Ultimately, I think the gold sector heads even higher from here over the longer term. Traders can look to use any pullbacks as buying opportunities. And, in the short term, we’re way overdue for a pullback or a shakeout.

Next up in the mailbag, we diverge from gold… but not too far.

We go back to International Speculator editor Dave Forest, who fields a question about another popular resource investment.

Reader question: Hello David Forest.

Uranium stocks are all down, especially in the last two weeks. The original premise on these stocks has been that the lights will go out if uranium prices don’t rise.

I would love to hear your view on uranium’s difficult year, and if it is time to bail? Thanks for any insight, regards.

– Jack N. (Legacy Research member)

Dave’s answer: The original thesis on uranium still holds. My Casey Cost Curve analysis shows that almost no uranium mines globally are making money at current prices. This is evidenced by recent shutdowns of major uranium mines in even the lowest-cost mining camps, like Canada and Kazakhstan.

When prices sag below the cost curve, it’s one of the surest signs that a price rebound must come. It can take time for supply-and-demand dynamics to work themselves through the system – but given the fundamentals, I’m happy to wait and hold my current positions in uranium.

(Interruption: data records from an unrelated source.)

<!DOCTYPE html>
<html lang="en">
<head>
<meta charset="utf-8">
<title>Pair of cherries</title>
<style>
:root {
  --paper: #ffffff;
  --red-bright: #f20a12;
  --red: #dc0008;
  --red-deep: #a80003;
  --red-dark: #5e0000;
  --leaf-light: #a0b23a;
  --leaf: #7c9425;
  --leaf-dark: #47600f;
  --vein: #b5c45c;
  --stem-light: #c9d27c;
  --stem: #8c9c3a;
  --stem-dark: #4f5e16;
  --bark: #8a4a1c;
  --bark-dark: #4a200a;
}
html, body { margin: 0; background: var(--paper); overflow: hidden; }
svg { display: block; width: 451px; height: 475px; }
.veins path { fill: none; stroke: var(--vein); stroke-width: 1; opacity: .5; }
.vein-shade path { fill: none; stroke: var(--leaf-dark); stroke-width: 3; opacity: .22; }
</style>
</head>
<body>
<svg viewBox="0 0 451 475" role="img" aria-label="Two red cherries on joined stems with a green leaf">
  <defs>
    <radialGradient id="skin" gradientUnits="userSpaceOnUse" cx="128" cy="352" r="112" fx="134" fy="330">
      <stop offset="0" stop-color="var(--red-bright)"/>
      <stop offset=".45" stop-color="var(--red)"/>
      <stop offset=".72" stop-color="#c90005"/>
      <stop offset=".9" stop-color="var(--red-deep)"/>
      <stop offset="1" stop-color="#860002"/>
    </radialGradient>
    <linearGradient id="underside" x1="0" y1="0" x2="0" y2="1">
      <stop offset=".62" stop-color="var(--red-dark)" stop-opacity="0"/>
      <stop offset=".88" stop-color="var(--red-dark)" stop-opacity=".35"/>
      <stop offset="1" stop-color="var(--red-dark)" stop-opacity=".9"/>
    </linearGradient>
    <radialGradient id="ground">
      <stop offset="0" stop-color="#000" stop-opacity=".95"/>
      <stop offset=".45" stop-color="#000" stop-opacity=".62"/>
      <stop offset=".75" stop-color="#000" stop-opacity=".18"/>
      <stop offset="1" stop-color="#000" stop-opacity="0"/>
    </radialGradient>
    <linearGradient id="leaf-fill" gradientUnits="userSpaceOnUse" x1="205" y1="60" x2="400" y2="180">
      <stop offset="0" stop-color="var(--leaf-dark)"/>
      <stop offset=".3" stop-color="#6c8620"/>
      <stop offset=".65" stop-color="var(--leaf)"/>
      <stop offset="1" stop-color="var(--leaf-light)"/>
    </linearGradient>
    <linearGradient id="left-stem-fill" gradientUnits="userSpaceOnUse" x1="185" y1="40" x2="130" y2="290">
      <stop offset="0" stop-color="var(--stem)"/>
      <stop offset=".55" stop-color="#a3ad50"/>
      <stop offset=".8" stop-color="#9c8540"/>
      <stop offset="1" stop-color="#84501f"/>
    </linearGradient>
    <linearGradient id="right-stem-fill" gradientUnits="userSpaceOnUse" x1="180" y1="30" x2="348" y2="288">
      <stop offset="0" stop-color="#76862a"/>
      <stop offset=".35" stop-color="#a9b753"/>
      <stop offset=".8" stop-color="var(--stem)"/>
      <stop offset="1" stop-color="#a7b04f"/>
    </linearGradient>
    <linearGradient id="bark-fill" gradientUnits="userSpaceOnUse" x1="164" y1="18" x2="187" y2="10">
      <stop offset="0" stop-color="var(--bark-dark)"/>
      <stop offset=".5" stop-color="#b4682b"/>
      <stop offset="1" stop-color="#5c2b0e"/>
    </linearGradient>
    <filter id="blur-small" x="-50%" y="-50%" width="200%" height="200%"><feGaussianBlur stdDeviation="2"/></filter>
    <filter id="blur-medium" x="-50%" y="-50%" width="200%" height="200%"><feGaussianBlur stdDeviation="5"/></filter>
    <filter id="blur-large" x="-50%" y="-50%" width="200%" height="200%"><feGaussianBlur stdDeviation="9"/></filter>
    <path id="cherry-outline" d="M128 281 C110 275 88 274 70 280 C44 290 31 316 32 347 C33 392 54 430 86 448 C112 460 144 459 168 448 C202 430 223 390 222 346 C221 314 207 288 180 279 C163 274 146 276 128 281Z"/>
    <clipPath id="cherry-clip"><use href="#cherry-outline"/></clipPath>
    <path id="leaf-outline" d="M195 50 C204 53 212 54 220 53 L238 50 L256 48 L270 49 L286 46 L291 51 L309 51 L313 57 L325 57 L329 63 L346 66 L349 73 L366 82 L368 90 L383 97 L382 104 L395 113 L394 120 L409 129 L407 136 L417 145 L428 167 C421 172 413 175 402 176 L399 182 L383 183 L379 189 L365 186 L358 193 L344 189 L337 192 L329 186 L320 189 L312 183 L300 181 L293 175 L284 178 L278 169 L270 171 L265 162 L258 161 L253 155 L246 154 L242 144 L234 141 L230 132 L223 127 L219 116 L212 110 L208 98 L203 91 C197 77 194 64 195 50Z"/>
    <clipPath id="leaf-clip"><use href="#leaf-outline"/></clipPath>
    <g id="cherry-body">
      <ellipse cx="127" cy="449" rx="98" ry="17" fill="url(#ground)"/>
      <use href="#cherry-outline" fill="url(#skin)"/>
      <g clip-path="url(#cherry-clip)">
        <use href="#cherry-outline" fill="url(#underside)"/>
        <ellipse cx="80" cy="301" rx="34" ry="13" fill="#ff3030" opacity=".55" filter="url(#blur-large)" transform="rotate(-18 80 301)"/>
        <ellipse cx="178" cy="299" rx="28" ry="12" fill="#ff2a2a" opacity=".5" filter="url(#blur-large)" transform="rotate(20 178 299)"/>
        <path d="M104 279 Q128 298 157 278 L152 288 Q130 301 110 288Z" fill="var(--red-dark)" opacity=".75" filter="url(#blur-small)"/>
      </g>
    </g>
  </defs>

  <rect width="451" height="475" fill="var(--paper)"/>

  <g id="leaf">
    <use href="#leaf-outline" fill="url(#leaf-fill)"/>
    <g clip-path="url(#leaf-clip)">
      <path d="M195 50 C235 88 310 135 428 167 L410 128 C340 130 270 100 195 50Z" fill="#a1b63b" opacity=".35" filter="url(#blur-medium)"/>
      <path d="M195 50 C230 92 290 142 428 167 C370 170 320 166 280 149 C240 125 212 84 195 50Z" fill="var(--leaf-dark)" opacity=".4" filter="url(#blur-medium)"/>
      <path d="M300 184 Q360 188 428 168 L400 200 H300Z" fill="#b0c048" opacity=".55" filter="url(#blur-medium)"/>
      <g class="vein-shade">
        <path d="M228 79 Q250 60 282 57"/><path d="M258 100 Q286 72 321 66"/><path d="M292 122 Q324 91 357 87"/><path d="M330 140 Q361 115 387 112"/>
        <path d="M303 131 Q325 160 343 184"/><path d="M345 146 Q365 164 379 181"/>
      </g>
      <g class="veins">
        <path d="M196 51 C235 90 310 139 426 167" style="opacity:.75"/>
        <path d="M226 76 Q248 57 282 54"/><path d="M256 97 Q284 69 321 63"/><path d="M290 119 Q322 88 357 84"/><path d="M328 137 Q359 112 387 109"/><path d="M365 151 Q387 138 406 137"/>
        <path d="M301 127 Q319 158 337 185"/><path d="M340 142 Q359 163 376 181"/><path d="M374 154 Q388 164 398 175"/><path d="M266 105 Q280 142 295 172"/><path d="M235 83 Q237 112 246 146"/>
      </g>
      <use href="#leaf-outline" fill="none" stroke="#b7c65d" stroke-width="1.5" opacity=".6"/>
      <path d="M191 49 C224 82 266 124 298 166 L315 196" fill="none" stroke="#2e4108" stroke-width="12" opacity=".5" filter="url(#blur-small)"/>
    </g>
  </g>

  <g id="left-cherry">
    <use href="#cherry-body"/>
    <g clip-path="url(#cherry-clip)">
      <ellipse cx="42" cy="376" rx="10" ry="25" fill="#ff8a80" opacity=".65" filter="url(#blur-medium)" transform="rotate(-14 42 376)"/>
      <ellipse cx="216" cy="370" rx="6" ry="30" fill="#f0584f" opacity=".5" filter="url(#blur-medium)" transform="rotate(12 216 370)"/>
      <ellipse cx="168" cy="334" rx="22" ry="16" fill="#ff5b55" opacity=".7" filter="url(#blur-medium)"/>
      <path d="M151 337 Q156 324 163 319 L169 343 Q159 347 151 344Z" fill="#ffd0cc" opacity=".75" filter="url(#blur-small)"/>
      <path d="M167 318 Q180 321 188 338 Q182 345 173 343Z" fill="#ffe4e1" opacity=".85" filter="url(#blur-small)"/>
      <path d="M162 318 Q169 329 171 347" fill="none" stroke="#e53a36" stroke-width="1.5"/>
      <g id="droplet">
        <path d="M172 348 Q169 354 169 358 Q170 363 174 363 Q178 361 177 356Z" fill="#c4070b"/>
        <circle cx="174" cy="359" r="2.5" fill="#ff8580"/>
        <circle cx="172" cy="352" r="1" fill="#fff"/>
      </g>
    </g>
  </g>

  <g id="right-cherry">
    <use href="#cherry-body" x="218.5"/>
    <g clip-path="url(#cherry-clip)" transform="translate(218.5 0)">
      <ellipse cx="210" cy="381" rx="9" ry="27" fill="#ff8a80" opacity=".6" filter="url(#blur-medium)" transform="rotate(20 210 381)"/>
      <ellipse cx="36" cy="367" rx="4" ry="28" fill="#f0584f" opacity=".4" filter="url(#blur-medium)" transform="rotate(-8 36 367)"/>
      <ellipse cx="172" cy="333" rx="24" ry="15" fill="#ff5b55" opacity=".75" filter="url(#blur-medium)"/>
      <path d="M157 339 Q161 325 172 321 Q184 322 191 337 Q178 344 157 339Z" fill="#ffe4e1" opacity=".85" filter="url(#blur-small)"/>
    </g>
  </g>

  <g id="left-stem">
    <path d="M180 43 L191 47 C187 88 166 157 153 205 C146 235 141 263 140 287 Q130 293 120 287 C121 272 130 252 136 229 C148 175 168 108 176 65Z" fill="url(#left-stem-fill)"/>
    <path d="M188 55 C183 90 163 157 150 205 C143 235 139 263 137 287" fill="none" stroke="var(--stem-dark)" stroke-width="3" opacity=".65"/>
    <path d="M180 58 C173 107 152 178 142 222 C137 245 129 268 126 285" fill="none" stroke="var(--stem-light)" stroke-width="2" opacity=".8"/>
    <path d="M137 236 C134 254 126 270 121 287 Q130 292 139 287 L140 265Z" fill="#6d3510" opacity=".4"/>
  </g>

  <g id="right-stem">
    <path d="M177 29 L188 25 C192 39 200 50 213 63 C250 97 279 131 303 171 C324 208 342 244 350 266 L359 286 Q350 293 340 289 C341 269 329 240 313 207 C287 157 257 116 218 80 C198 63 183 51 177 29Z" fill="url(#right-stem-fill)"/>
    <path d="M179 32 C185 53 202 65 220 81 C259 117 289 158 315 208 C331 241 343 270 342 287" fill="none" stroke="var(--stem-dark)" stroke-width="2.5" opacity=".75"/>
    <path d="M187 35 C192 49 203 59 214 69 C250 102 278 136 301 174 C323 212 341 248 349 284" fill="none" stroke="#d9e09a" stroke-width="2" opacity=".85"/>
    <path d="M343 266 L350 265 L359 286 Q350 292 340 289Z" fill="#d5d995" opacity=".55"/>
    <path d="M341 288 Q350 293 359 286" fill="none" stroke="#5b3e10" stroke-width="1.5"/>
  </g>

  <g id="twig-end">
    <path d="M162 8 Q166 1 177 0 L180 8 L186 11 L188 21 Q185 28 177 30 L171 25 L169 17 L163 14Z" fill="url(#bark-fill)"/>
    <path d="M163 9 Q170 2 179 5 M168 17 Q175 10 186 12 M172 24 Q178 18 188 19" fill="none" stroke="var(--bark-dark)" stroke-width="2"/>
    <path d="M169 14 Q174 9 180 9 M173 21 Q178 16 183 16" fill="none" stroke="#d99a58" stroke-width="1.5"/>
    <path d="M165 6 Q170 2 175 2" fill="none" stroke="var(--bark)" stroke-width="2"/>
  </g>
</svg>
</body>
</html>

That’s all for now.

Have a nice weekend. And safe wishes to all my fellow Floridians… and anyone else who finds themselves in Hurricane Dorian’s path.



James Wells

P.S. I had a call last week with Anthony Scaramucci – the keynote speaker at next month’s Legacy Investment Summit. And he told me he’s going to talk about “the state of the economy, the election, and observations on the future.”

I can’t wait to hear him…

And there’s still a little bit of time left for you to hear him, too… Secure your physical or virtual ticket right here.